Problem to work on:
Word for word, set down the records and skip each picture.

Document images with source code:
----
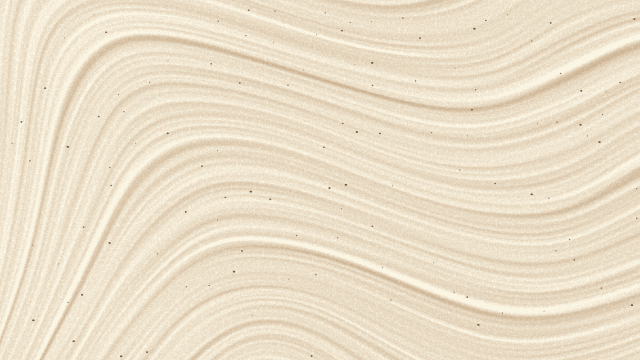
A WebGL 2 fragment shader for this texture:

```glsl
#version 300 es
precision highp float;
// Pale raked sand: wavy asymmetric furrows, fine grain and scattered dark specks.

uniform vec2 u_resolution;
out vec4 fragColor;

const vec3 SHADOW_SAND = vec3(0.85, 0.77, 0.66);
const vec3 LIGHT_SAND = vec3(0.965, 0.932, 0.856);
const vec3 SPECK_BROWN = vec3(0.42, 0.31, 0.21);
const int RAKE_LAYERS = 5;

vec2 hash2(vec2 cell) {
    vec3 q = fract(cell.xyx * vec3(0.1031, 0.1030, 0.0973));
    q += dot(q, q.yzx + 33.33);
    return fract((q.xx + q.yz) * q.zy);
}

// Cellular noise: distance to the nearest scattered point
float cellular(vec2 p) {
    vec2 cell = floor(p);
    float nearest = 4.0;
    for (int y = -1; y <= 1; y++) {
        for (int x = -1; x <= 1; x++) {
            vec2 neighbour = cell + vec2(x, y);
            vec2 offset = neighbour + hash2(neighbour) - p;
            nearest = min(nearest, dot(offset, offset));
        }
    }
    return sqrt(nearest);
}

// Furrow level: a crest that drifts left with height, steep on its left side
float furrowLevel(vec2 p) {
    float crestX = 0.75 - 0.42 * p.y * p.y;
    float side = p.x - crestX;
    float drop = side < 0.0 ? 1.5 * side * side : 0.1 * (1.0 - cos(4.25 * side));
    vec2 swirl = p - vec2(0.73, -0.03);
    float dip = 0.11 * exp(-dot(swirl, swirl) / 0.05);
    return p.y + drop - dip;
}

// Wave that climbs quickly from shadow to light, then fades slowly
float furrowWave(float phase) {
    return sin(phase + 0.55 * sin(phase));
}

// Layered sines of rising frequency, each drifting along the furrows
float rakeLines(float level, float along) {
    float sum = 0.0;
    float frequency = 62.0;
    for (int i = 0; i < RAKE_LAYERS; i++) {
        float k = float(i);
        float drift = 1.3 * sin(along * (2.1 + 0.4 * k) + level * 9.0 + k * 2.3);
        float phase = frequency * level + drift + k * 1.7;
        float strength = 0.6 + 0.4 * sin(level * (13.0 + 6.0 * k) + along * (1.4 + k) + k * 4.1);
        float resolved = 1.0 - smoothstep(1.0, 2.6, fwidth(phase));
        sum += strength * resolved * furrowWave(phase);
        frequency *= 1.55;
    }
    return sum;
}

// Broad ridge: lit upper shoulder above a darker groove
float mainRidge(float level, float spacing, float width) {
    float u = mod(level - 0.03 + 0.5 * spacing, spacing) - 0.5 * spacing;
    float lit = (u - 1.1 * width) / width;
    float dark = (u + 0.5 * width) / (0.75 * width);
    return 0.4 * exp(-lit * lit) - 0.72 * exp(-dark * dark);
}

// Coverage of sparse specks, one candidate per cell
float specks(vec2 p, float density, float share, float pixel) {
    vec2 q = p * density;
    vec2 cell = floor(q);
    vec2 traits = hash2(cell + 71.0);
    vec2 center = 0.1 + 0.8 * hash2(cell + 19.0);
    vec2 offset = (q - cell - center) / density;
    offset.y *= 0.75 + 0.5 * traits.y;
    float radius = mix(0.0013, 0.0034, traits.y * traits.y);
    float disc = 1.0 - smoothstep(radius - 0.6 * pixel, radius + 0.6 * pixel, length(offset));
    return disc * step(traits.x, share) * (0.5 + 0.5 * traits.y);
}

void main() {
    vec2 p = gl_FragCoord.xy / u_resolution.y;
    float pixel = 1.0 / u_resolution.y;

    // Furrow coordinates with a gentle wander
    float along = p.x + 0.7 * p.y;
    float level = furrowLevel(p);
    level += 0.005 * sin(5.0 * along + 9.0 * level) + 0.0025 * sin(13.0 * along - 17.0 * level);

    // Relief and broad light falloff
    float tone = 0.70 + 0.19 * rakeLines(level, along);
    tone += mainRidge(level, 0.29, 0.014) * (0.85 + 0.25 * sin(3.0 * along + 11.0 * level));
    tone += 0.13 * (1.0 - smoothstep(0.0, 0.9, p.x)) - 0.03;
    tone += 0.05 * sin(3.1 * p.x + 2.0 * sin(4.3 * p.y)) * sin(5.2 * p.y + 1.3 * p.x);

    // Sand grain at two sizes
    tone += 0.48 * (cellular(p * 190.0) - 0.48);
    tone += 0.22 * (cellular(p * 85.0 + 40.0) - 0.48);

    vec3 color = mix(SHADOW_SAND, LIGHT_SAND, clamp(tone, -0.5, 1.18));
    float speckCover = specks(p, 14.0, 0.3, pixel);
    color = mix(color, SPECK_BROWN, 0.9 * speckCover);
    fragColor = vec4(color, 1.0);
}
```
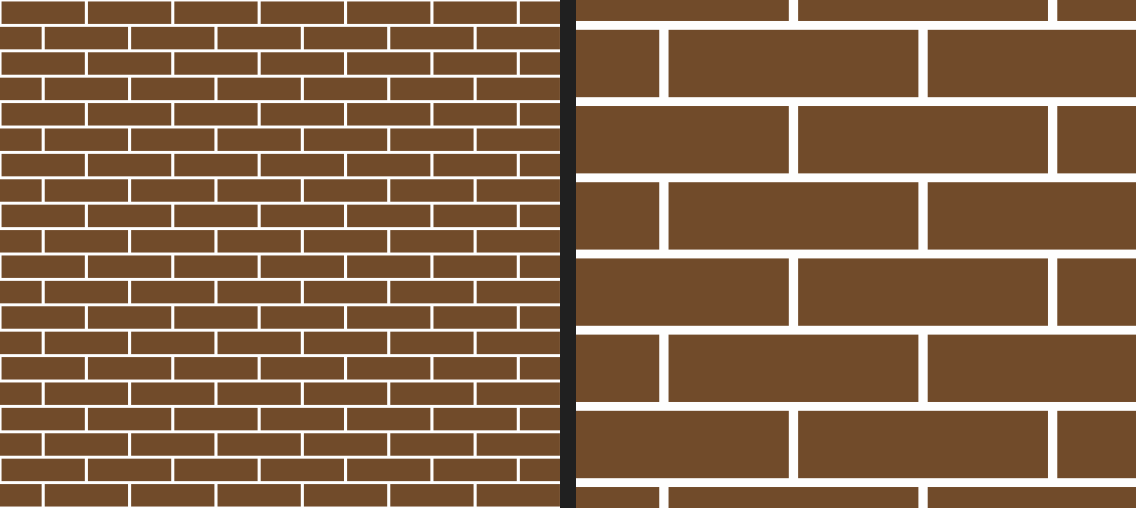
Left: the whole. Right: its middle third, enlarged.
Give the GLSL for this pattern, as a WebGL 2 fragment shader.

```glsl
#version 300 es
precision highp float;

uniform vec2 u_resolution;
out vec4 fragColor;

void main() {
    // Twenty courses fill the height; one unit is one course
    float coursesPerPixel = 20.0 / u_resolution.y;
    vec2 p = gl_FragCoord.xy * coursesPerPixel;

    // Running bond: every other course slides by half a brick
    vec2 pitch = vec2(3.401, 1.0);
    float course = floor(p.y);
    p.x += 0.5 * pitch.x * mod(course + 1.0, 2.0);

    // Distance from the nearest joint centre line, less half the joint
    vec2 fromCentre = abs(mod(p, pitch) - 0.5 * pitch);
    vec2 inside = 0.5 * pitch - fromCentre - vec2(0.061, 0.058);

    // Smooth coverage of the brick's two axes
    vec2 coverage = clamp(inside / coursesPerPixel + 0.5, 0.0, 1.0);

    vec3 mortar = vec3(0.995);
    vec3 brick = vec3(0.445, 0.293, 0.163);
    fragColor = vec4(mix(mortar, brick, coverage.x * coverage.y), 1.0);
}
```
----
Reply to the task:
A WebGL 2 fragment shader for this texture:

```glsl
#version 300 es
precision highp float;
// Pale raked sand: wavy asymmetric furrows, fine grain and scattered dark specks.

uniform vec2 u_resolution;
out vec4 fragColor;

const vec3 SHADOW_SAND = vec3(0.85, 0.77, 0.66);
const vec3 LIGHT_SAND = vec3(0.965, 0.932, 0.856);
const vec3 SPECK_BROWN = vec3(0.42, 0.31, 0.21);
const int RAKE_LAYERS = 5;

vec2 hash2(vec2 cell) {
    vec3 q = fract(cell.xyx * vec3(0.1031, 0.1030, 0.0973));
    q += dot(q, q.yzx + 33.33);
    return fract((q.xx + q.yz) * q.zy);
}

// Cellular noise: distance to the nearest scattered point
float cellular(vec2 p) {
    vec2 cell = floor(p);
    float nearest = 4.0;
    for (int y = -1; y <= 1; y++) {
        for (int x = -1; x <= 1; x++) {
            vec2 neighbour = cell + vec2(x, y);
            vec2 offset = neighbour + hash2(neighbour) - p;
            nearest = min(nearest, dot(offset, offset));
        }
    }
    return sqrt(nearest);
}

// Furrow level: a crest that drifts left with height, steep on its left side
float furrowLevel(vec2 p) {
    float crestX = 0.75 - 0.42 * p.y * p.y;
    float side = p.x - crestX;
    float drop = side < 0.0 ? 1.5 * side * side : 0.1 * (1.0 - cos(4.25 * side));
    vec2 swirl = p - vec2(0.73, -0.03);
    float dip = 0.11 * exp(-dot(swirl, swirl) / 0.05);
    return p.y + drop - dip;
}

// Wave that climbs quickly from shadow to light, then fades slowly
float furrowWave(float phase) {
    return sin(phase + 0.55 * sin(phase));
}

// Layered sines of rising frequency, each drifting along the furrows
float rakeLines(float level, float along) {
    float sum = 0.0;
    float frequency = 62.0;
    for (int i = 0; i < RAKE_LAYERS; i++) {
        float k = float(i);
        float drift = 1.3 * sin(along * (2.1 + 0.4 * k) + level * 9.0 + k * 2.3);
        float phase = frequency * level + drift + k * 1.7;
        float strength = 0.6 + 0.4 * sin(level * (13.0 + 6.0 * k) + along * (1.4 + k) + k * 4.1);
        float resolved = 1.0 - smoothstep(1.0, 2.6, fwidth(phase));
        sum += strength * resolved * furrowWave(phase);
        frequency *= 1.55;
    }
    return sum;
}

// Broad ridge: lit upper shoulder above a darker groove
float mainRidge(float level, float spacing, float width) {
    float u = mod(level - 0.03 + 0.5 * spacing, spacing) - 0.5 * spacing;
    float lit = (u - 1.1 * width) / width;
    float dark = (u + 0.5 * width) / (0.75 * width);
    return 0.4 * exp(-lit * lit) - 0.72 * exp(-dark * dark);
}

// Coverage of sparse specks, one candidate per cell
float specks(vec2 p, float density, float share, float pixel) {
    vec2 q = p * density;
    vec2 cell = floor(q);
    vec2 traits = hash2(cell + 71.0);
    vec2 center = 0.1 + 0.8 * hash2(cell + 19.0);
    vec2 offset = (q - cell - center) / density;
    offset.y *= 0.75 + 0.5 * traits.y;
    float radius = mix(0.0013, 0.0034, traits.y * traits.y);
    float disc = 1.0 - smoothstep(radius - 0.6 * pixel, radius + 0.6 * pixel, length(offset));
    return disc * step(traits.x, share) * (0.5 + 0.5 * traits.y);
}

void main() {
    vec2 p = gl_FragCoord.xy / u_resolution.y;
    float pixel = 1.0 / u_resolution.y;

    // Furrow coordinates with a gentle wander
    float along = p.x + 0.7 * p.y;
    float level = furrowLevel(p);
    level += 0.005 * sin(5.0 * along + 9.0 * level) + 0.0025 * sin(13.0 * along - 17.0 * level);

    // Relief and broad light falloff
    float tone = 0.70 + 0.19 * rakeLines(level, along);
    tone += mainRidge(level, 0.29, 0.014) * (0.85 + 0.25 * sin(3.0 * along + 11.0 * level));
    tone += 0.13 * (1.0 - smoothstep(0.0, 0.9, p.x)) - 0.03;
    tone += 0.05 * sin(3.1 * p.x + 2.0 * sin(4.3 * p.y)) * sin(5.2 * p.y + 1.3 * p.x);

    // Sand grain at two sizes
    tone += 0.48 * (cellular(p * 190.0) - 0.48);
    tone += 0.22 * (cellular(p * 85.0 + 40.0) - 0.48);

    vec3 color = mix(SHADOW_SAND, LIGHT_SAND, clamp(tone, -0.5, 1.18));
    float speckCover = specks(p, 14.0, 0.3, pixel);
    color = mix(color, SPECK_BROWN, 0.9 * speckCover);
    fragColor = vec4(color, 1.0);
}
```
Left: the whole. Right: its middle third, enlarged.
Give the GLSL for this pattern, as a WebGL 2 fragment shader.

```glsl
#version 300 es
precision highp float;

uniform vec2 u_resolution;
out vec4 fragColor;

void main() {
    // Twenty courses fill the height; one unit is one course
    float coursesPerPixel = 20.0 / u_resolution.y;
    vec2 p = gl_FragCoord.xy * coursesPerPixel;

    // Running bond: every other course slides by half a brick
    vec2 pitch = vec2(3.401, 1.0);
    float course = floor(p.y);
    p.x += 0.5 * pitch.x * mod(course + 1.0, 2.0);

    // Distance from the nearest joint centre line, less half the joint
    vec2 fromCentre = abs(mod(p, pitch) - 0.5 * pitch);
    vec2 inside = 0.5 * pitch - fromCentre - vec2(0.061, 0.058);

    // Smooth coverage of the brick's two axes
    vec2 coverage = clamp(inside / coursesPerPixel + 0.5, 0.0, 1.0);

    vec3 mortar = vec3(0.995);
    vec3 brick = vec3(0.445, 0.293, 0.163);
    fragColor = vec4(mix(mortar, brick, coverage.x * coverage.y), 1.0);
}
```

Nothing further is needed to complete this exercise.